* EXERCISE INSTRUCTIONS: Nothing but the lines from the first line of the records through the line with "absolute; left: 0;" should be output, exactly as written and free of pictures.

* Rendered images with source text:
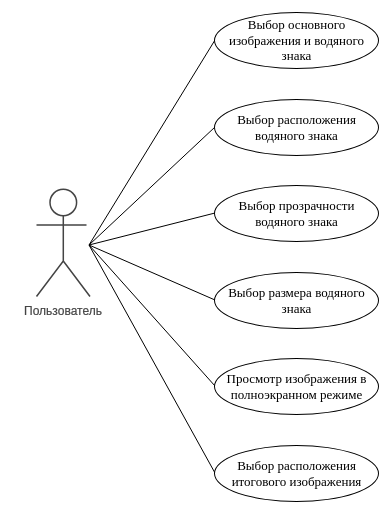
<!DOCTYPE html>
<html lang="ru">
<head>
<meta charset="utf-8">
<title>Диаграмма вариантов использования</title>
<style>
:root { --paper: #fff; --ink: #000; --actor: #444; }
* { box-sizing: border-box; }
html, body { margin: 0; overflow: hidden; }
.diagram { position: relative; width: 391px; height: 514px; overflow: hidden; background: var(--paper); color: var(--ink); }
.links { position: absolute; left: 0; top: 0; }
.associations { stroke: var(--ink); stroke-width: 1; }
.actor-figure { fill: none; stroke: var(--actor); stroke-width: 1.5; }
.actor-name { position: absolute; left: 13px; top: 303px; width: 100px; margin: 0; text-align: center; white-space: nowrap; font: 12px/16px "Liberation Sans", sans-serif; color: var(--actor); -webkit-text-stroke: 0.2px var(--actor); }
.use-case { position: absolute; left: 214px; width: 165px; height: 57px; display: flex; align-items: center; justify-content: center; border: 1px solid var(--ink); border-radius: 50%; background: var(--paper); text-align: center; white-space: nowrap; font: 13px/15.5px "Liberation Serif", serif; }
.choose-images { top: 12px; }
.choose-position { top: 99px; }
.choose-opacity { top: 185px; }
.choose-size { top: 272px; }
.preview { top: 358px; }
.choose-output { top: 445px; }
</style>
</head>
<body>
<main class="diagram">
  <svg class="links" width="391" height="514" viewBox="0 0 391 514" aria-hidden="true">
    <g class="associations">
      <line x1="89" y1="245" x2="215" y2="40"/>
      <line x1="89" y1="245" x2="215" y2="127"/>
      <line x1="89" y1="245" x2="215" y2="213"/>
      <line x1="89" y1="245" x2="215" y2="300"/>
      <line x1="89" y1="245" x2="215" y2="386"/>
      <line x1="89" y1="245" x2="215" y2="473"/>
    </g>
    <g class="actor-figure">
      <circle cx="63.3" cy="202.5" r="13.3"/>
      <path d="M63.3 216V261M36.5 225H86.5M36.5 296.5L63.3 261L90 296.5"/>
    </g>
  </svg>
  <p class="actor-name">Пользователь</p>
  <div class="use-case choose-images">Выбор основного<br>изображения и водяного<br>знака</div>
  <div class="use-case choose-position">Выбор расположения<br>водяного знака</div>
  <div class="use-case choose-opacity">Выбор прозрачности<br>водяного знака</div>
  <div class="use-case choose-size">Выбор размера водяного<br>знака</div>
  <div class="use-case preview">Просмотр изображения в<br>полноэкранном режиме</div>
  <div class="use-case choose-output">Выбор расположения<br>итогового изображения</div>
</main>
</body>
</html>
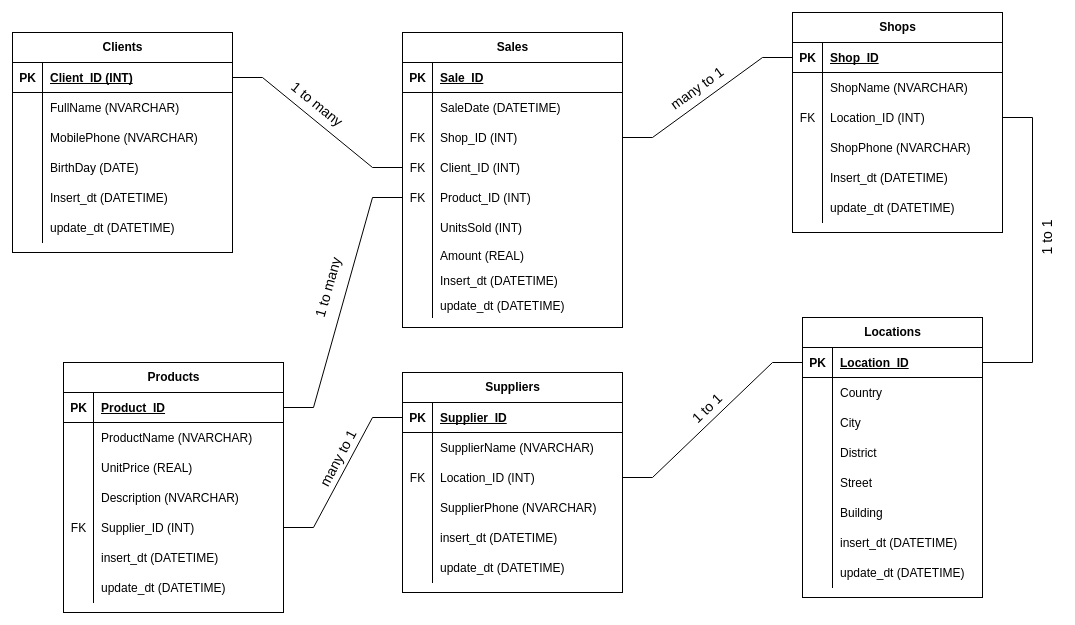
<!DOCTYPE html>
<html lang="en">
<head>
<meta charset="utf-8">
<title>Sales database schema</title>
<style>
:root { --paper: #fff; --ink: #000; --row: 30px; --key-col: 30px; }
* { box-sizing: border-box; margin: 0; padding: 0; }
body { width: 1075px; height: 625px; overflow: hidden; background: var(--paper); color: var(--ink); font: 12px/14px "Liberation Sans", Arial, sans-serif; }
.diagram { position: relative; width: 1075px; height: 625px; overflow: hidden; }
.relations { position: absolute; inset: 0; }
.links { fill: none; stroke: var(--ink); stroke-width: 1; }
.labels { fill: var(--ink); font-size: 14px; text-anchor: middle; }
.entity { position: absolute; border: 1px solid var(--ink); background: var(--paper); }
.entity h2 { height: var(--row); border-bottom: 1px solid var(--ink); font-size: 12px; line-height: 29px; text-align: center; }
.field { display: grid; grid-template-columns: var(--key-col) 1fr; height: var(--row); align-items: stretch; white-space: nowrap; }
.field > * { display: flex; align-items: center; }
.field b, .field i { justify-content: center; border-right: 1px solid var(--ink); font-style: normal; }
.field span { padding-left: 7px; }
.primary { border-bottom: 1px solid var(--ink); font-weight: bold; }
.primary span { text-decoration: underline; text-decoration-skip-ink: none; }
.short { height: 25px; }
.clients { left: 12px; top: 32px; width: 221px; height: 221px; }
.sales { left: 402px; top: 32px; width: 221px; height: 296px; }
.shops { left: 792px; top: 12px; width: 211px; height: 221px; }
.products { left: 63px; top: 362px; width: 221px; height: 251px; }
.suppliers { left: 402px; top: 372px; width: 221px; height: 221px; }
.locations { left: 802px; top: 317px; width: 181px; height: 281px; }
</style>
</head>
<body>
<main class="diagram">
  <section class="entity clients">
    <h2>Clients</h2>
    <div class="field primary"><b>PK</b><span>Client_ID (INT)</span></div>
    <div class="field"><i></i><span>FullName (NVARCHAR)</span></div>
    <div class="field"><i></i><span>MobilePhone (NVARCHAR)</span></div>
    <div class="field"><i></i><span>BirthDay (DATE)</span></div>
    <div class="field"><i></i><span>Insert_dt (DATETIME)</span></div>
    <div class="field"><i></i><span>update_dt (DATETIME)</span></div>
  </section>

  <section class="entity sales">
    <h2>Sales</h2>
    <div class="field primary"><b>PK</b><span>Sale_ID</span></div>
    <div class="field"><i></i><span>SaleDate (DATETIME)</span></div>
    <div class="field"><i>FK</i><span>Shop_ID (INT)</span></div>
    <div class="field"><i>FK</i><span>Client_ID (INT)</span></div>
    <div class="field"><i>FK</i><span>Product_ID (INT)</span></div>
    <div class="field"><i></i><span>UnitsSold (INT)</span></div>
    <div class="field short"><i></i><span>Amount (REAL)</span></div>
    <div class="field short"><i></i><span>Insert_dt (DATETIME)</span></div>
    <div class="field short"><i></i><span>update_dt (DATETIME)</span></div>
  </section>

  <section class="entity shops">
    <h2>Shops</h2>
    <div class="field primary"><b>PK</b><span>Shop_ID</span></div>
    <div class="field"><i></i><span>ShopName (NVARCHAR)</span></div>
    <div class="field"><i>FK</i><span>Location_ID (INT)</span></div>
    <div class="field"><i></i><span>ShopPhone (NVARCHAR)</span></div>
    <div class="field"><i></i><span>Insert_dt (DATETIME)</span></div>
    <div class="field"><i></i><span>update_dt (DATETIME)</span></div>
  </section>

  <section class="entity products">
    <h2>Products</h2>
    <div class="field primary"><b>PK</b><span>Product_ID</span></div>
    <div class="field"><i></i><span>ProductName (NVARCHAR)</span></div>
    <div class="field"><i></i><span>UnitPrice (REAL)</span></div>
    <div class="field"><i></i><span>Description (NVARCHAR)</span></div>
    <div class="field"><i>FK</i><span>Supplier_ID (INT)</span></div>
    <div class="field"><i></i><span>insert_dt (DATETIME)</span></div>
    <div class="field"><i></i><span>update_dt (DATETIME)</span></div>
  </section>

  <section class="entity suppliers">
    <h2>Suppliers</h2>
    <div class="field primary"><b>PK</b><span>Supplier_ID</span></div>
    <div class="field"><i></i><span>SupplierName (NVARCHAR)</span></div>
    <div class="field"><i>FK</i><span>Location_ID (INT)</span></div>
    <div class="field"><i></i><span>SupplierPhone (NVARCHAR)</span></div>
    <div class="field"><i></i><span>insert_dt (DATETIME)</span></div>
    <div class="field"><i></i><span>update_dt (DATETIME)</span></div>
  </section>

  <section class="entity locations">
    <h2>Locations</h2>
    <div class="field primary"><b>PK</b><span>Location_ID</span></div>
    <div class="field"><i></i><span>Country</span></div>
    <div class="field"><i></i><span>City</span></div>
    <div class="field"><i></i><span>District</span></div>
    <div class="field"><i></i><span>Street</span></div>
    <div class="field"><i></i><span>Building</span></div>
    <div class="field"><i></i><span>insert_dt (DATETIME)</span></div>
    <div class="field"><i></i><span>update_dt (DATETIME)</span></div>
  </section>

  <svg class="relations" width="1075" height="625" viewBox="0 0 1075 625">
    <g class="links" transform="translate(0.5 0.5)">
      <polyline points="232,77 262,77 372,167 402,167"/>
      <polyline points="622,137 652,137 762,57 792,57"/>
      <polyline points="283,407 313,407 372,197 402,197"/>
      <polyline points="283,527 313,527 372,417 402,417"/>
      <polyline points="622,477 652,477 772,362 802,362"/>
      <polyline points="1002,117 1032,117 1032,362 982,362"/>
    </g>
    <g class="labels">
      <text transform="translate(317 104) rotate(39)" y="5">1 to many</text>
      <text transform="translate(697 88) rotate(-36)" y="5">many to 1</text>
      <text transform="translate(328 287) rotate(-74)" y="5">1 to many</text>
      <text transform="translate(338 458) rotate(-62)" y="5">many to 1</text>
      <text transform="translate(707 408) rotate(-44)" y="5">1 to 1</text>
      <text transform="translate(1047 237) rotate(-90)" y="5">1 to 1</text>
    </g>
  </svg>
</main>
</body>
</html>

* EXERCISE RESPONSE:
<!DOCTYPE html>
<html lang="ru">
<head>
<meta charset="utf-8">
<title>Диаграмма вариантов использования</title>
<style>
:root { --paper: #fff; --ink: #000; --actor: #444; }
* { box-sizing: border-box; }
html, body { margin: 0; overflow: hidden; }
.diagram { position: relative; width: 391px; height: 514px; overflow: hidden; background: var(--paper); color: var(--ink); }
.links { position: absolute; left: 0; top: 0; }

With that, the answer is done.